In a filmmakers vs. veterans truth skirmish, Hollywood would lose mightily - at least according to current and former military personnel. Military conflicts and the men and women who fight in them are a favorite subject of moviemakers, but Hollywood doesn't always get the facts right, messing up or misrepresenting basic training, uniforms (those berets), the lingo, the salutes, and sniper technique, among many other aspects of military life.
Redditors in the military are not shy about sharing what moviemakers get wrong. Dishonorable discharge for Hollywood.
The Chopper Chats (Talking On A Helicopter Without A Headset Is Pointless)
From Redditor /u/Mong419:
The casual conversations on helicopters. Whole mission briefings on the helicopter right before they land. Any talking on a helicopter without a headset.
Helicopters are loud.
I crew UH-60s for the Army, and I have to wear two sets of hearing protection at all times while the aircraft is operating.

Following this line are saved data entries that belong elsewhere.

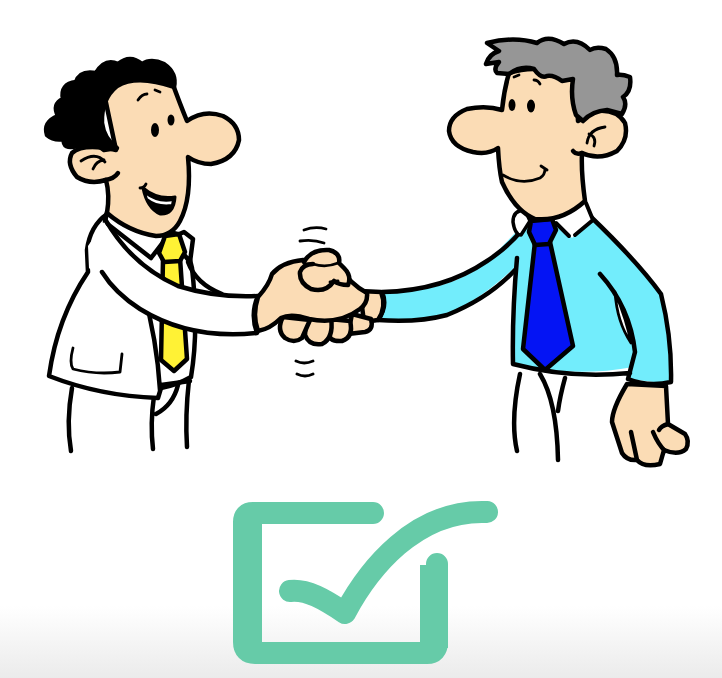
<!DOCTYPE html>
<html lang="en">
<head>
<meta charset="utf-8">
<title>Handshake agreement</title>
<style>
:root {
  --ink: #000;
  --paper: #fff;
  --skin: #fbdcb5;
  --shirt: #72edfc;
  --tie-blue: #0414f4;
  --tie-yellow: #fff235;
  --grey-hair: #969696;
  --check: #66cba8;
  --floor: #ebebeb;
}
html, body { margin: 0; background: var(--paper); overflow: hidden; }
svg { display: block; width: 722px; height: 678px; }
.line { fill: none; }
.drawing { stroke: var(--ink); stroke-width: 4.5; stroke-linecap: round; stroke-linejoin: round; }
.thin { stroke-width: 2.8; }
.skin { fill: var(--skin); }
.white { fill: var(--paper); }
.shirt { fill: var(--shirt); }
.tie-blue { fill: var(--tie-blue); }
.tie-yellow { fill: var(--tie-yellow); }
.black { fill: var(--ink); }
.grey { fill: var(--grey-hair); }
.eye { fill: var(--ink); stroke: none; }
.check { fill: none; stroke: var(--check); stroke-linecap: round; stroke-linejoin: round; }
</style>
</head>
<body>
<svg viewBox="0 0 722 678" role="img" aria-label="Two cartoon men shaking hands above a green check box">
  <defs>
    <linearGradient id="floor-shade" x1="0" y1="0" x2="0" y2="1">
      <stop offset="0" stop-color="var(--paper)"/>
      <stop offset="1" stop-color="var(--floor)"/>
    </linearGradient>
  </defs>
  <rect width="722" height="678" fill="var(--paper)"/>
  <rect y="606" width="722" height="72" fill="url(#floor-shade)"/>

  <g id="man-in-white-jacket" class="drawing">
    <g id="white-trousers">
      <path class="line" d="M72 388Q66 422 71 451M154 396Q150 424 153 449M189 380Q185 416 187 447M178 385Q173 405 156 414"/>
    </g>
    <g id="jacket">
      <path class="white" d="M107 214Q90 226 87 250L88 272Q57 318 49 376Q100 396 158 398L161 388Q177 385 191 377Q199 330 192 268L184 236Z"/>
      <path class="line" d="M143 290Q157 340 160 390M161 385L190 381"/>
      <path class="line thin" d="M73 348Q69 363 73 369Q96 375 120 372L122 354"/>
      <path class="line" d="M188 262Q196 284 222 294"/>
    </g>
    <g id="white-collar">
      <path class="white" d="M107 212L105 222L151 258L164 241L184 232L193 239L190 262L178 247"/>
    </g>
    <g id="yellow-tie">
      <path class="tie-yellow" d="M163 259L161 360L174 371L187 359L180 258Z"/>
      <path class="tie-yellow" d="M165 236L159 253L164 262L180 261L185 252L179 234Z"/>
    </g>
    <g id="white-sleeve">
      <path fill="var(--paper)" stroke="none" d="M88 246L104 222Q128 265 178 286Q216 297 258 295L256 334Q190 341 140 309Q112 290 89 268Z"/>
      <path class="line" d="M105 219Q131 265 178 286Q216 298 258 296Q250 314 257 333Q190 340 140 309Q115 293 102 272"/>
    </g>
    <g id="dark-haired-head">
      <path class="skin" d="M105 98Q117 77 148 76L172 82Q180 104 187 121Q204 109 223 116Q239 124 239 140Q235 160 211 164Q198 164 188 157Q192 198 180 221Q172 236 156 236Q129 232 107 213Q110 195 106 180Q90 185 77 177Q66 164 72 153Q83 143 116 150Z"/>
      <path class="black" d="M117 148Q104 139 102 123Q101 99 117 86Q137 74 174 87Q177 73 164 64Q151 58 142 64Q130 54 118 64Q105 58 96 73Q80 70 76 82Q60 84 63 99Q52 104 58 116Q43 122 47 135Q54 141 64 139Q62 150 78 146Q94 141 104 150Z"/>
      <path class="line" d="M105 180Q114 179 118 173"/>
      <path class="line thin" d="M81 161Q96 151 105 162M93 169Q96 161 104 160M138 100Q142 94 147 94M155 90L160 92"/>
      <ellipse class="eye" cx="155" cy="130" rx="4" ry="7"/>
      <ellipse class="eye" cx="171" cy="120" rx="3.5" ry="5.5"/>
      <path class="black" stroke-width="3" d="M143 188Q157 200 175 197Q174 215 160 214Q147 208 143 188Z"/>
      <path class="white" stroke-width="2" d="M145 193Q158 203 173 200L172 205Q157 207 147 199Z"/>
      <path class="line thin" d="M140 188Q144 188 146 184"/>
    </g>
  </g>

  <g id="man-in-blue-shirt" class="drawing">
    <g id="blue-trousers">
      <path class="line" d="M520 374Q510 420 517 451M540 374Q557 402 558 460M565 378Q560 396 558 411"/>
    </g>
    <g id="hanging-hand">
      <path class="skin" d="M627 384Q612 409 612 422L622 453Q627 461 637 460Q644 468 660 464L664 450Q678 456 686 449Q690 441 685 434L668 424L666 386Z"/>
      <path class="line" d="M631 432L637 460M653 432Q658 444 665 451M668 424Q661 426 659 430"/>
    </g>
    <g id="blue-shirt">
      <path fill="var(--shirt)" stroke="none" d="M516 232L526 224L588 214Q637 259 661 294Q674 340 670 384L629 379L633 367Q574 378 513 364L514 268Q472 308 430 320L378 321L383 292Q449 293 487 262Z"/>
      <path class="line" d="M590 216Q637 261 661 294Q672 338 671 382Q648 387 628 379L635 352Q630 307 600 274M517 258Q512 314 513 364Q570 379 630 373"/>
      <path class="line" d="M522 230Q507 248 487 261Q443 291 382 292Q388 306 378 320Q417 323 447 315Q489 298 515 270"/>
      <path class="white thin" d="M615 292Q627 321 631 343Q617 322 615 292Z"/>
    </g>
    <g id="blue-shirt-collar">
      <path class="white" stroke-width="3.5" d="M525 210Q513 210 513 222Q515 235 521 235L530 221Z"/>
      <path class="white" stroke="none" d="M553 221L585 206L592 220L572 238Z"/>
      <path class="line" stroke-width="4" d="M556 223L569 236M586 203L593 220L575 235"/>
    </g>
    <g id="blue-tie">
      <path class="tie-blue" d="M535 242L523 349L545 370L573 346L550 242Z"/>
      <path class="tie-blue" d="M531 221L529 232L535 245L549 244L556 230L552 219Z"/>
    </g>
    <g id="grey-haired-head">
      <path class="skin" d="M509 73Q504 90 502 110Q486 105 467 109Q449 116 449 131Q451 147 473 152Q488 155 498 148Q499 169 502 182Q515 211 535 219Q562 222 585 201Q581 172 582 153Q599 161 617 151Q629 139 625 123Q617 109 597 111L578 121L576 82Q544 62 509 73Z"/>
      <path class="grey" d="M509 74Q521 65 534 69Q541 79 547 76Q554 75 562 81L573 79Q570 98 576 115L583 121Q592 111 607 110L622 114Q628 104 623 97Q632 91 630 77Q622 74 617 75Q618 57 606 49Q596 46 590 50Q577 37 564 44Q548 34 537 43Q514 36 487 43L499 51Q489 54 486 64L499 62Q493 69 497 73Z"/>
      <path class="line" d="M582 153Q576 155 573 151"/>
      <path class="line thin" d="M587 143Q589 129 605 127M589 134Q597 137 594 146M514 77L519 75M534 80Q538 80 540 84"/>
      <ellipse class="eye" cx="512" cy="105" rx="3.5" ry="6"/>
      <ellipse class="eye" cx="531" cy="106" rx="4" ry="6.5"/>
      <path class="line thin" d="M503 175Q521 186 540 178Q545 175 545 169M541 166L547 170"/>
    </g>
  </g>

  <g id="handshake" class="drawing">
    <path class="skin" d="M360 291L381 292Q387 307 378 320L364 322Z"/>
    <g id="lower-fingers">
      <path class="skin" d="M352 314L371 319Q374 330 365 332L348 334Z"/>
      <path class="skin" d="M329 319L350 321Q354 337 342 341Q329 342 328 333Z"/>
      <path class="skin" d="M306 319L331 318Q334 338 322 344Q309 346 305 335Z"/>
      <path class="skin" d="M283 317Q276 330 285 338Q294 344 302 338L310 320Z"/>
    </g>
    <path class="skin" d="M258 297Q269 285 272 274Q282 262 303 260L337 264Q350 284 367 293Q368 303 360 309Q339 325 309 319Q291 313 281 318Q270 329 258 331Q252 315 258 297Z"/>
    <path class="skin" d="M304 262Q311 249 329 250Q341 253 339 263L344 268Q352 276 348 285Q339 285 334 281Q326 293 311 289Q299 283 300 272Q303 264 313 264"/>
    <path class="line thin" d="M313 264Q326 268 338 263M330 282L338 281"/>
  </g>

  <g id="shake-marks" class="drawing">
    <path class="line thin" d="M304 230Q315 226 326 229M300 241Q313 239 324 243M296 361Q304 365 313 361M297 374Q305 378 313 374"/>
  </g>

  <g id="check-box" class="check">
    <path stroke-width="22" d="M373 513H253Q244 513 244 522V642Q244 653 255 653H427Q437 653 437 642V564"/>
    <path stroke-width="28" stroke-linecap="butt" d="M248 518V650M434 565V648"/>
    <path stroke-width="22" d="M290 591C307 589 324 599 345 613C368 570 415 509 487 512"/>
  </g>
</svg>
</body>
</html>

On the occasions where I need to talk to a passenger or someone not on a headset, I have to literally scream right into their ear from point blank range, and they still barely hear me.
So the calm and quiet conversations I see in movies all the time really ruin my immersion.
Making Military Personnel Hotshots Instead Of Average People
From Redditor /u/john_gee:
I hate that the military is kind of a catch-all backstory for any character that is supposed to be a badass. Like, some guy spends a few years in the military and then gets out and goes back to his hometown. And he has all the training he needs to single-handedly take on his town's army of drug dealers / corrupt cops / whatever.
I'm sure there are some special forces types that might fit that profile, but most of us get out of the military and we're really good at, like, PowerPoint and sh*t. The vast majority of the military is made up of just regular... people who went to boot camp. They might be able to knock out a few more push-ups than the average civilian, but most of us spend an average day in the military looking at screens or driving trucks or filling out paperwork, like everyone else.
When Actors Playing Young Military Personnel Are Way Too Old
From a Redditor:
Lower enlisted are predominantly YOUNG-as-f*ck looking.
I just want to see one movie that has soldiers [ages] 18 to 21 [who] actually look like what they are representing.
Snipers Who Point Their Barrels Out Windows
From Redditor /u/ThaGerm1158:
Snipers don't stick the barrel... out the damn window. Hollywood does it so they can see and film them in a dramatic fashion.
Exactly the opposite thing you want in actual combat.